What Workforce Development Councils will do
Each WDC will work with industry and employers to understand the skills that are needed. This information will be passed to education and training providers, who will be expected to create learning programmes that will give people relevant skills to address future workforce needs.
WDCs will lead the development of industry qualifications, they will set industry standards and assess training provision against these industry standards. Where appropriate, WDCs will set and help with capstone assessments at the end of a qualification. Industry standards will be consistently applied across the country, and across all modes of learning, whether on the job (such as apprenticeships), on campus or online.
WDCs will also endorse vocational education programmes prior to them being approved by NZQA.
As well as engaging with industry and employers, each WDC will work collaboratively across the vocational education sector. WDCs will engage with Regional Skills Leadership Groups (RSLGs), Tertiary Education Commission (TEC), New Zealand Qualifications Authority (NZQA), Centres of Vocational Excellence (CoVEs) and Providers (Te Pūkenga, Wānanga and Private Training Establishments (PTEs).
WDCS will also engage with a range of parties to help inform and prioritise their service delivery. These include the Ministry of Education (MoE), Advocacy Groups, Learners, Te Taumata Aronui, Government agencies and schools.
Workforce Development Council functions are set out in legislation
The key functions of WDCs are set out in Section 366 of the Education and Training Act 2020.
These functions are:
- to provide skills and workforce leadership for the specified industries, including by identifying their current and future needs and advocating for those needs to be met through its work with the industries and with schools, providers, regional bodies, and the Government
- to develop, set, and maintain skill standards
- to develop and maintain industry qualifications for listing on the Qualifications Framework and to maintain qualifications for which it has become the qualifications developer
- to develop and maintain training schemes
- to develop and maintain training packages
- to develop, set, and maintain capstone assessments based on the needs of the specified industries
- to decide whether to endorse programmes developed by providers
- to carry out moderation activities in relation to any standards and capstone assessments it sets
- to provide employers with brokerage and advisory services approved by TEC
- to advise TEC about its overall investment in vocational education and training and the mix of vocational education and training needed for the 1 or more specified industries covered by the workforce development council in the manner required by TEC

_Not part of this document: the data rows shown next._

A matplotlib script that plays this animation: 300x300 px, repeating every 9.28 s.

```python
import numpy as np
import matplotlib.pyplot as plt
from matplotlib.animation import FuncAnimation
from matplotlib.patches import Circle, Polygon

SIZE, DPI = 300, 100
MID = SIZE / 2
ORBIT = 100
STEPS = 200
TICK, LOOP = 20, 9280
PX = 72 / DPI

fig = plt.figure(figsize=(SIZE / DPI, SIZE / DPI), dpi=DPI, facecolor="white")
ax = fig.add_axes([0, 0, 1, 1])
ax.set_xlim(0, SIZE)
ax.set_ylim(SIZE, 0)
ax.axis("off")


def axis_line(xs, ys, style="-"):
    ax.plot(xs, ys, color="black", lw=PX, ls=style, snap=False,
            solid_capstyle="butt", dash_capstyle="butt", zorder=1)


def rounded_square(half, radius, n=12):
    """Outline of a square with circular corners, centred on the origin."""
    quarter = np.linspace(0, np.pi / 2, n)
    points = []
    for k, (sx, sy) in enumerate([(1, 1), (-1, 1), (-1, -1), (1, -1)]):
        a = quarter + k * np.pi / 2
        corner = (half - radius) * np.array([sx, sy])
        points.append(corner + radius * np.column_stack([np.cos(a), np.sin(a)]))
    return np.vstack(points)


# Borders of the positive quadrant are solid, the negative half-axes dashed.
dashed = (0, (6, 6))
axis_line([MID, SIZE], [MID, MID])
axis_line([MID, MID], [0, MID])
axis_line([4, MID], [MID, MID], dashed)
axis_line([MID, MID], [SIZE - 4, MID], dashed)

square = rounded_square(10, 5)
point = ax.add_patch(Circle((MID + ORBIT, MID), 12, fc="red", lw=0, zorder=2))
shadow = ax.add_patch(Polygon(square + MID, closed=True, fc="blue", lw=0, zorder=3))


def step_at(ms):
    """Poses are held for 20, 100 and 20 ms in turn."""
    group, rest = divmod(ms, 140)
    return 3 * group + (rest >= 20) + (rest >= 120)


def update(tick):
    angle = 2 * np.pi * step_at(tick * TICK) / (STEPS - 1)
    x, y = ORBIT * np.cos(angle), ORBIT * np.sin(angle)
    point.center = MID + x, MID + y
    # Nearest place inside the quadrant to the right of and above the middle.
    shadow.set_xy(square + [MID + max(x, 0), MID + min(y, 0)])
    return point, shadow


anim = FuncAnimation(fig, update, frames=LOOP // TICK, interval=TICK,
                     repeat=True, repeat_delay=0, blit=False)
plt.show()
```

- to represent the interests of the specified industries
- to perform any other functions conferred on it by the Minister in relation to the specified industries
- For the purposes of subsection (1)(g), the Minister may, by notice in the Gazette, specify criteria relating to when a workforce development council must endorse a programme before it may be approved by NZQA under section 439.

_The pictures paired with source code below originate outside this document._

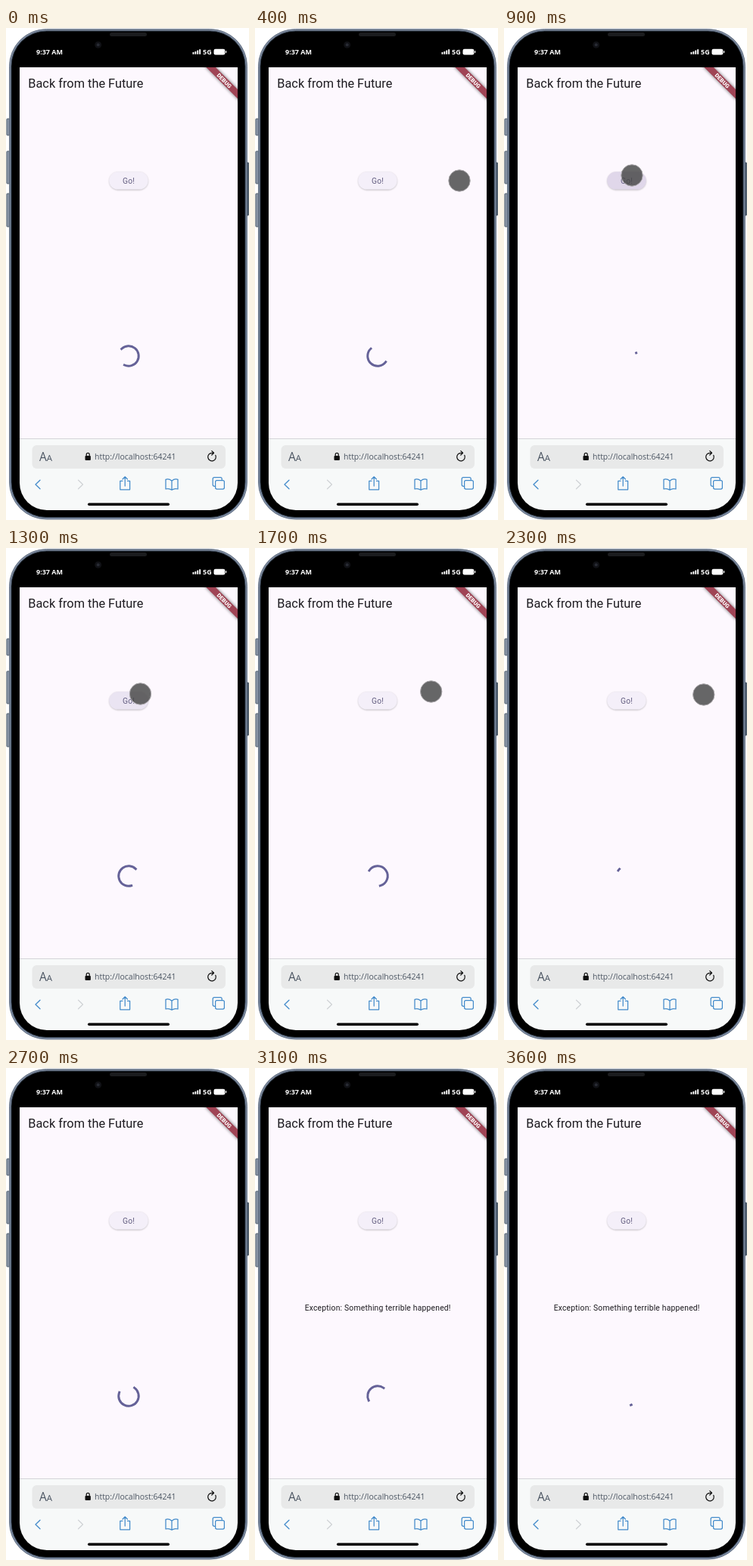
An HTML page that plays this animation: 321 px wide and 651 px high, repeating every 3.7 s.

```html
<!DOCTYPE html>
<html lang="en">
<head>
<meta charset="utf-8">
<title>Back from the Future</title>
<style>
  html, body { margin: 0; width: 100%; height: 100%; overflow: hidden; background: #fff; }
  svg { display: block; width: 321px; height: 651px; }
  .app { font-family: Roboto, sans-serif; fill: #1d1b20; }
  .sys { font-family: "Open Sans", "Noto Sans", sans-serif; }
  .line { fill: none; stroke-width: 1.25; stroke-linecap: round; stroke-linejoin: round; }
  .blue { stroke: #428aca; }
  .mid { text-anchor: middle; }
</style>
</head>
<body>
<svg viewBox="0 0 321 651">
  <defs>
    <clipPath id="screen">
      <path d="M18 52H306V602a36 36 0 0 1-36 36H54a36 36 0 0 1-36-36Z"/>
    </clipPath>
    <filter id="blur" x="-30%" y="-60%" width="160%" height="220%">
      <feGaussianBlur stdDeviation=".8"/>
    </filter>
    <filter id="soft" x="-30%" y="-120%" width="160%" height="340%">
      <feGaussianBlur stdDeviation="2"/>
    </filter>
    <linearGradient id="metal" x2="0" y2="1">
      <stop offset="0" stop-color="#7f8b9f"/>
      <stop offset=".5" stop-color="#76869a"/>
      <stop offset="1" stop-color="#7d8ca4"/>
    </linearGradient>
  </defs>

  <!-- phone body -->
  <g fill="#8995a6" stroke="#46535f" stroke-width=".8">
    <rect x=".9" y="120" width="4" height="22" rx="1"/>
    <rect x=".9" y="163" width="4" height="43" rx="1"/>
    <rect x=".9" y="219" width="4" height="44" rx="1"/>
    <rect x="317" y="178" width="3.6" height="70" rx="1" fill="#435264"/>
  </g>
  <rect x="4.5" y="1.5" width="314" height="648.5" rx="49" fill="url(#metal)" stroke="#566476" stroke-width=".8"/>
  <rect x="7" y="4" width="309" height="643.5" rx="46.5" fill="#000" stroke="#2d3947"/>
  <rect x="137" y="6" width="49" height="5" rx="2.5" fill="#1b1c1e"/>
  <circle cx="121.7" cy="22.3" r="4.5" fill="#101115"/>
  <circle cx="121.7" cy="22.3" r="2" fill="#282b34"/>

  <!-- status bar -->
  <g class="sys" fill="#fff" font-weight="700">
    <text x="40" y="34.5" font-size="9">9:37 AM</text>
    <text x="260" y="34.8" font-size="9">5G</text>
    <path d="M246.5 32h1.9v2.8h-1.9zM249.4 31h1.9v3.8h-1.9zM252.3 29.6h1.9v5.2h-1.9zM255.2 28.2h1.9v6.6h-1.9z"/>
    <rect x="274.5" y="27.8" width="14.8" height="7.6" rx="2.2"/>
    <rect x="290" y="30" width="1.2" height="3.2" rx=".6"/>
  </g>

  <g clip-path="url(#screen)">
    <rect x="18" y="52" width="288" height="492" fill="#fdf8fe"/>
    <text class="app" x="29.3" y="78.8" font-size="16.35">Back from the Future</text>

    <rect x="136.4" y="191" width="51.2" height="23.4" rx="11.7" fill="#000" opacity=".24" filter="url(#blur)"/>
    <rect id="button" x="136.2" y="190.2" width="51.5" height="23.4" rx="11.7" fill="#f4eff9"/>
    <text class="app mid" x="162" y="205.6" font-size="10.3" letter-spacing=".15" style="fill:#625d80">Go!</text>

    <text id="error" class="app mid" x="162.2" y="321" font-size="10.36" letter-spacing=".19">Exception: Something terrible happened!</text>
    <path id="arc" fill="none" stroke="#656298" stroke-width="2.95" stroke-linecap="square"/>

    <!-- corner ribbon -->
    <g transform="translate(306 52) rotate(45)">
      <rect x="-34" y="20.6" width="68" height="8.8" fill="#000" opacity=".55" filter="url(#soft)"/>
      <rect x="-34" y="20.6" width="68" height="8.8" fill="#a04455"/>
      <text class="app mid" y="27.7" font-size="7.5" font-weight="900" style="fill:#fff">DEBUG</text>
    </g>

    <!-- browser bar -->
    <rect x="18" y="543" width="288" height="96" fill="#f7f9f9"/>
    <path d="M18 543.5H306" stroke="#d4d5d8"/>
    <rect x="34.5" y="552" width="255.5" height="31" rx="6" fill="#e8e9e9"/>
    <g class="sys" fill="#4c5663">
      <text x="44" y="573" font-size="15.5">A<tspan font-size="11.5">A</tspan></text>
      <text x="117" y="571" font-size="10.5">http://localhost:64241</text>
    </g>
    <rect x="104.5" y="566" width="7.4" height="6" rx="1" fill="#111"/>
    <path class="line" stroke="#111" d="M106.2 566v-1.6a2 2 0 0 1 4 0v1.6"/>
    <path class="line" stroke="#111" d="M276.8 565.3a5.3 5.3 0 1 1-4.8-3h2.2M271.8 559.6l2.8 2.7-2.8 2.7"/>

    <path class="line blue" d="M45 598.2l-6 5.8 6 5.8"/>
    <path class="line" stroke="#d0d3d6" d="M95.5 598.2l6 5.8-6 5.8"/>
    <g class="line blue">
      <path d="M154 599.3h-3.2v11.5h12.8v-11.5h-3.2M157.2 606v-12M154 597l3.2-3.2 3.2 3.2"/>
      <path d="M219 599.2q-3.8-3.2-8-1.8v12.6q4.2-1.4 8 1.2q3.8-2.6 8-1.2v-12.6q-4.2-1.4-8 1.8v12"/>
      <path d="M276.6 606.3h-1.4a2 2 0 0 1-2-2v-7.6a2 2 0 0 1 2-2h8a2 2 0 0 1 2 2v1.8"/>
      <rect x="276.6" y="598.7" width="11.8" height="11.4" rx="2"/>
    </g>
    <rect x="108" y="628.6" width="108" height="3.4" rx="1.7" fill="#000"/>

    <circle id="touch" r="14.2" fill="rgba(70,70,70,.82)" stroke="#a8a5a9"/>
  </g>
</svg>

<script>
const LOOP = 3700, STEP = 100;
const CYCLE = 1333, SPIN = 2222;      // sweep and rotation periods, ms
const START = 885, START_ANGLE = -21.5; // a sweep begins here, at this angle
const $ = id => document.getElementById(id);

// touch path: time, x, y
const touchPath = [
  [300, 300, 207], [400, 270, 202], [500, 228, 198], [600, 192, 196], [700, 172, 195],
  [900, 169, 195], [1200, 170, 194], [1400, 185, 192], [1700, 232.7, 190],
  [2000, 254, 192], [2300, 263.8, 194], [2400, 284, 196]
];

// cubic-bezier(.4, 0, .2, 1), clamped
function ease(x) {
  if (x <= 0) return 0;
  if (x >= 1) return 1;
  let lo = 0, hi = 1;
  for (let i = 0; i < 24; i++) {
    const u = (lo + hi) / 2, v = 1 - u;
    if (1.2 * u * v * v + 0.6 * u * u * v + u ** 3 < x) lo = u; else hi = u;
  }
  return lo * lo * (3 - 2 * lo);
}

function drawArc(t) {
  const since = t - START, turn = Math.floor(since / CYCLE);
  const phase = since / CYCLE - turn;
  const head = 270 * ease(phase * 2);
  const tail = 270 * ease(phase * 2 - 1);
  const from = START_ANGLE + since * (360 / SPIN + 90 / CYCLE) + 270 * turn + tail;
  const sweep = Math.max(head - tail, 0.5);
  const point = deg => {
    const a = deg * Math.PI / 180;
    return (162 + 13.25 * Math.cos(a)).toFixed(3) + " " + (434 + 13.25 * Math.sin(a)).toFixed(3);
  };
  $("arc").setAttribute("d",
    `M${point(from)}A13.25 13.25 0 ${sweep > 180 ? 1 : 0} 1 ${point(from + sweep)}`);
}

function drawTouch(t) {
  const last = touchPath[touchPath.length - 1];
  const shown = t >= touchPath[0][0] && t <= last[0];
  $("touch").style.display = shown ? "" : "none";
  if (!shown) return;
  const i = Math.max(1, touchPath.findIndex(p => p[0] >= t));
  const [a, b] = [touchPath[i - 1], touchPath[i]];
  const k = (t - a[0]) / (b[0] - a[0]);
  $("touch").setAttribute("cx", a[1] + (b[1] - a[1]) * k);
  $("touch").setAttribute("cy", a[2] + (b[2] - a[2]) * k);
}

function buttonColor(t) {
  if (t >= 900 && t < 1200) return "#e0d7ea";
  if (t >= 600 && t < 1500) return "#eae4f2";
  return "#f4eff9";
}

function draw(now) {
  const t = Math.floor(now % LOOP / STEP) * STEP;
  drawArc(t);
  drawTouch(t);
  $("button").setAttribute("fill", buttonColor(t));
  $("error").style.display = t >= 3000 ? "" : "none";
}

const origin = performance.now();
function tick() {
  draw(performance.now() - origin);
  requestAnimationFrame(tick);
}
tick();
</script>
</body>
</html>
```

Expectations about the way WDCs will work are set out in section 369 of the Education and Training Act 2020.
In performing their functions, WDCs must take into account the needs of employers and employees in the industries covered by their WDC; we must also consider national and regional interests. WDCs are also expected to collaborate with providers - including wānanga - other WDCs and the New Zealand Qualifications Authority (NZQA).
As a priority WDCs must have regard for the needs of Māori and other population groups identified in the Tertiary Education Strategy. We must also comply with any agreed quality assurance requirements set by NZQA relating to the performance of our functions.